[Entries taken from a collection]
==*==

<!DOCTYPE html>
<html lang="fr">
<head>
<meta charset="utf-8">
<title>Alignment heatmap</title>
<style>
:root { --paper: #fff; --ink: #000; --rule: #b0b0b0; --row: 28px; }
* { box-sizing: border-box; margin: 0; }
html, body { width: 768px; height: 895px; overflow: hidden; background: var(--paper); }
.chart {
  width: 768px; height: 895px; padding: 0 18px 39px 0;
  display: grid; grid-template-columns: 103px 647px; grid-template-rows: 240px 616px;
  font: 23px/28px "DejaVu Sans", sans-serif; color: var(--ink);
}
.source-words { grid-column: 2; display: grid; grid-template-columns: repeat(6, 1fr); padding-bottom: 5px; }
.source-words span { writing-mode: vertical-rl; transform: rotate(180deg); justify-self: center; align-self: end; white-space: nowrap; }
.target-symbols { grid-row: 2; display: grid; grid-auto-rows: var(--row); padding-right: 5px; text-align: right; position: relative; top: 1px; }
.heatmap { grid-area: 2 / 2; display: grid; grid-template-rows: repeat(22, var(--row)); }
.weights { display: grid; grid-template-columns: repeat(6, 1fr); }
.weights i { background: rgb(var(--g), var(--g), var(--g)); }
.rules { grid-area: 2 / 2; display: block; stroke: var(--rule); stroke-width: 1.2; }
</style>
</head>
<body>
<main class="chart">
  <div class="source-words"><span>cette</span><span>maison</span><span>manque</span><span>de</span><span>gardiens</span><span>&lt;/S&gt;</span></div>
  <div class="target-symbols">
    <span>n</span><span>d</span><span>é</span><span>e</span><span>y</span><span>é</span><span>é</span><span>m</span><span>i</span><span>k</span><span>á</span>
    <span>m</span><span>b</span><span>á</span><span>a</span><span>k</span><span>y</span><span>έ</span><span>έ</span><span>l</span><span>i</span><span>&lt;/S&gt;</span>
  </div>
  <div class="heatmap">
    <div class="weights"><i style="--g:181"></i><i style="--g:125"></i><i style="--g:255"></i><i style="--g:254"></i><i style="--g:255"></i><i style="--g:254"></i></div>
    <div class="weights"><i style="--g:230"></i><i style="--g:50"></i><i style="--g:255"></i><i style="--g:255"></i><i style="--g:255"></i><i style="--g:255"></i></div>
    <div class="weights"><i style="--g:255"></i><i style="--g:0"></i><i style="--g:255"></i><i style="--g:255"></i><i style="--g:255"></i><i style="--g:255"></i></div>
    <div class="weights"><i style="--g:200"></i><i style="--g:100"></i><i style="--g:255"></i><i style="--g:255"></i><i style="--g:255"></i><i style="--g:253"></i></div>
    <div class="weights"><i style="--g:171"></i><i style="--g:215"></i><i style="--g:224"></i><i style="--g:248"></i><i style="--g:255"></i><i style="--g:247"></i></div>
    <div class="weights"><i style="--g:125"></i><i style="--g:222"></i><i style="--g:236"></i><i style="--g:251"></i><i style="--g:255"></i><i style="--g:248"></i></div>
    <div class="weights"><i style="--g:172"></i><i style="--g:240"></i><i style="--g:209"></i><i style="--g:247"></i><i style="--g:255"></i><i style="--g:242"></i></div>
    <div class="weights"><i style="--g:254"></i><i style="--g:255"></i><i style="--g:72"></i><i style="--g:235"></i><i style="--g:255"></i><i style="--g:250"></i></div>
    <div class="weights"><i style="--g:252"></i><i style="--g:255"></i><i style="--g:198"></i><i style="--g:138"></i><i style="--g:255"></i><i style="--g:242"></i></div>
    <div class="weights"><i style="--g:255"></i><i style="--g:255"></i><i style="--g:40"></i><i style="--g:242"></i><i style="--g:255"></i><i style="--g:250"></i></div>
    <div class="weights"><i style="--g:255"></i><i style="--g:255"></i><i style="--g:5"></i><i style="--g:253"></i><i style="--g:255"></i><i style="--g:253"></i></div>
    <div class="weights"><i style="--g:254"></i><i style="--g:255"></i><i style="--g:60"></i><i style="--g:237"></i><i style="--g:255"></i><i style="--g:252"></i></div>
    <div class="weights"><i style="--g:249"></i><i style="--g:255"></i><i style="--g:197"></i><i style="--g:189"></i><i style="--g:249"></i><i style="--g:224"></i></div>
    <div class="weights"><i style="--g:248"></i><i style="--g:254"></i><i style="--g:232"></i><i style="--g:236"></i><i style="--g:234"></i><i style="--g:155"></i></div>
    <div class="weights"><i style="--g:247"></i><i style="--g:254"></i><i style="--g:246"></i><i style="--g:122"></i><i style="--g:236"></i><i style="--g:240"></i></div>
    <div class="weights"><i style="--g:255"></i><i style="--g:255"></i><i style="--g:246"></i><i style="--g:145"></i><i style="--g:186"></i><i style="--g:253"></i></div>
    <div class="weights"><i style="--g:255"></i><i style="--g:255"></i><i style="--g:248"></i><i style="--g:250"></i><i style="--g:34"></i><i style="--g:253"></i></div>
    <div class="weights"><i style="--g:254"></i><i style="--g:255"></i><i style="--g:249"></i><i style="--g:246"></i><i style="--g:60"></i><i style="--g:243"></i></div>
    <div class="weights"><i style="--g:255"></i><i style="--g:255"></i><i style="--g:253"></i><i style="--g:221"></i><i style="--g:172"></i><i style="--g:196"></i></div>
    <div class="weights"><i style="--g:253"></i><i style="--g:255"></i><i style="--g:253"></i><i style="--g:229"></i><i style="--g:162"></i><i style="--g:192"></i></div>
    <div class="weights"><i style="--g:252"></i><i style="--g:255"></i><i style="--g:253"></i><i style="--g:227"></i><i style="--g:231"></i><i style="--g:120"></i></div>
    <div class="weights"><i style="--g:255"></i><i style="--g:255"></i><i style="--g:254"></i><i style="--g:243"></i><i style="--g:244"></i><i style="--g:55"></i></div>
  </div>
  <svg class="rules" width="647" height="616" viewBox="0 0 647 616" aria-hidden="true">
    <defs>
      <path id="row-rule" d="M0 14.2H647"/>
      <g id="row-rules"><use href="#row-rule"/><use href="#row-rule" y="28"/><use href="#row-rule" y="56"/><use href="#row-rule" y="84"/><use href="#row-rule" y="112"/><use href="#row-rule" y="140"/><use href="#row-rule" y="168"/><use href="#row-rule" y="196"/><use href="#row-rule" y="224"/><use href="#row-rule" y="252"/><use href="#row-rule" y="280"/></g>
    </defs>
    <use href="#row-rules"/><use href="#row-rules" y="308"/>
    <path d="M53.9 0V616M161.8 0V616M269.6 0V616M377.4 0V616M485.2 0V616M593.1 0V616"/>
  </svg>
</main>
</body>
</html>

==*==

▶ [Aim of the task]: Please write out the records above once more, exactly and completely.

▶ [Completed exercise]:
<!DOCTYPE html>
<html lang="fr">
<head>
<meta charset="utf-8">
<title>Alignment heatmap</title>
<style>
:root { --paper: #fff; --ink: #000; --rule: #b0b0b0; --row: 28px; }
* { box-sizing: border-box; margin: 0; }
html, body { width: 768px; height: 895px; overflow: hidden; background: var(--paper); }
.chart {
  width: 768px; height: 895px; padding: 0 18px 39px 0;
  display: grid; grid-template-columns: 103px 647px; grid-template-rows: 240px 616px;
  font: 23px/28px "DejaVu Sans", sans-serif; color: var(--ink);
}
.source-words { grid-column: 2; display: grid; grid-template-columns: repeat(6, 1fr); padding-bottom: 5px; }
.source-words span { writing-mode: vertical-rl; transform: rotate(180deg); justify-self: center; align-self: end; white-space: nowrap; }
.target-symbols { grid-row: 2; display: grid; grid-auto-rows: var(--row); padding-right: 5px; text-align: right; position: relative; top: 1px; }
.heatmap { grid-area: 2 / 2; display: grid; grid-template-rows: repeat(22, var(--row)); }
.weights { display: grid; grid-template-columns: repeat(6, 1fr); }
.weights i { background: rgb(var(--g), var(--g), var(--g)); }
.rules { grid-area: 2 / 2; display: block; stroke: var(--rule); stroke-width: 1.2; }
</style>
</head>
<body>
<main class="chart">
  <div class="source-words"><span>cette</span><span>maison</span><span>manque</span><span>de</span><span>gardiens</span><span>&lt;/S&gt;</span></div>
  <div class="target-symbols">
    <span>n</span><span>d</span><span>é</span><span>e</span><span>y</span><span>é</span><span>é</span><span>m</span><span>i</span><span>k</span><span>á</span>
    <span>m</span><span>b</span><span>á</span><span>a</span><span>k</span><span>y</span><span>έ</span><span>έ</span><span>l</span><span>i</span><span>&lt;/S&gt;</span>
  </div>
  <div class="heatmap">
    <div class="weights"><i style="--g:181"></i><i style="--g:125"></i><i style="--g:255"></i><i style="--g:254"></i><i style="--g:255"></i><i style="--g:254"></i></div>
    <div class="weights"><i style="--g:230"></i><i style="--g:50"></i><i style="--g:255"></i><i style="--g:255"></i><i style="--g:255"></i><i style="--g:255"></i></div>
    <div class="weights"><i style="--g:255"></i><i style="--g:0"></i><i style="--g:255"></i><i style="--g:255"></i><i style="--g:255"></i><i style="--g:255"></i></div>
    <div class="weights"><i style="--g:200"></i><i style="--g:100"></i><i style="--g:255"></i><i style="--g:255"></i><i style="--g:255"></i><i style="--g:253"></i></div>
    <div class="weights"><i style="--g:171"></i><i style="--g:215"></i><i style="--g:224"></i><i style="--g:248"></i><i style="--g:255"></i><i style="--g:247"></i></div>
    <div class="weights"><i style="--g:125"></i><i style="--g:222"></i><i style="--g:236"></i><i style="--g:251"></i><i style="--g:255"></i><i style="--g:248"></i></div>
    <div class="weights"><i style="--g:172"></i><i style="--g:240"></i><i style="--g:209"></i><i style="--g:247"></i><i style="--g:255"></i><i style="--g:242"></i></div>
    <div class="weights"><i style="--g:254"></i><i style="--g:255"></i><i style="--g:72"></i><i style="--g:235"></i><i style="--g:255"></i><i style="--g:250"></i></div>
    <div class="weights"><i style="--g:252"></i><i style="--g:255"></i><i style="--g:198"></i><i style="--g:138"></i><i style="--g:255"></i><i style="--g:242"></i></div>
    <div class="weights"><i style="--g:255"></i><i style="--g:255"></i><i style="--g:40"></i><i style="--g:242"></i><i style="--g:255"></i><i style="--g:250"></i></div>
    <div class="weights"><i style="--g:255"></i><i style="--g:255"></i><i style="--g:5"></i><i style="--g:253"></i><i style="--g:255"></i><i style="--g:253"></i></div>
    <div class="weights"><i style="--g:254"></i><i style="--g:255"></i><i style="--g:60"></i><i style="--g:237"></i><i style="--g:255"></i><i style="--g:252"></i></div>
    <div class="weights"><i style="--g:249"></i><i style="--g:255"></i><i style="--g:197"></i><i style="--g:189"></i><i style="--g:249"></i><i style="--g:224"></i></div>
    <div class="weights"><i style="--g:248"></i><i style="--g:254"></i><i style="--g:232"></i><i style="--g:236"></i><i style="--g:234"></i><i style="--g:155"></i></div>
    <div class="weights"><i style="--g:247"></i><i style="--g:254"></i><i style="--g:246"></i><i style="--g:122"></i><i style="--g:236"></i><i style="--g:240"></i></div>
    <div class="weights"><i style="--g:255"></i><i style="--g:255"></i><i style="--g:246"></i><i style="--g:145"></i><i style="--g:186"></i><i style="--g:253"></i></div>
    <div class="weights"><i style="--g:255"></i><i style="--g:255"></i><i style="--g:248"></i><i style="--g:250"></i><i style="--g:34"></i><i style="--g:253"></i></div>
    <div class="weights"><i style="--g:254"></i><i style="--g:255"></i><i style="--g:249"></i><i style="--g:246"></i><i style="--g:60"></i><i style="--g:243"></i></div>
    <div class="weights"><i style="--g:255"></i><i style="--g:255"></i><i style="--g:253"></i><i style="--g:221"></i><i style="--g:172"></i><i style="--g:196"></i></div>
    <div class="weights"><i style="--g:253"></i><i style="--g:255"></i><i style="--g:253"></i><i style="--g:229"></i><i style="--g:162"></i><i style="--g:192"></i></div>
    <div class="weights"><i style="--g:252"></i><i style="--g:255"></i><i style="--g:253"></i><i style="--g:227"></i><i style="--g:231"></i><i style="--g:120"></i></div>
    <div class="weights"><i style="--g:255"></i><i style="--g:255"></i><i style="--g:254"></i><i style="--g:243"></i><i style="--g:244"></i><i style="--g:55"></i></div>
  </div>
  <svg class="rules" width="647" height="616" viewBox="0 0 647 616" aria-hidden="true">
    <defs>
      <path id="row-rule" d="M0 14.2H647"/>
      <g id="row-rules"><use href="#row-rule"/><use href="#row-rule" y="28"/><use href="#row-rule" y="56"/><use href="#row-rule" y="84"/><use href="#row-rule" y="112"/><use href="#row-rule" y="140"/><use href="#row-rule" y="168"/><use href="#row-rule" y="196"/><use href="#row-rule" y="224"/><use href="#row-rule" y="252"/><use href="#row-rule" y="280"/></g>
    </defs>
    <use href="#row-rules"/><use href="#row-rules" y="308"/>
    <path d="M53.9 0V616M161.8 0V616M269.6 0V616M377.4 0V616M485.2 0V616M593.1 0V616"/>
  </svg>
</main>
</body>
</html>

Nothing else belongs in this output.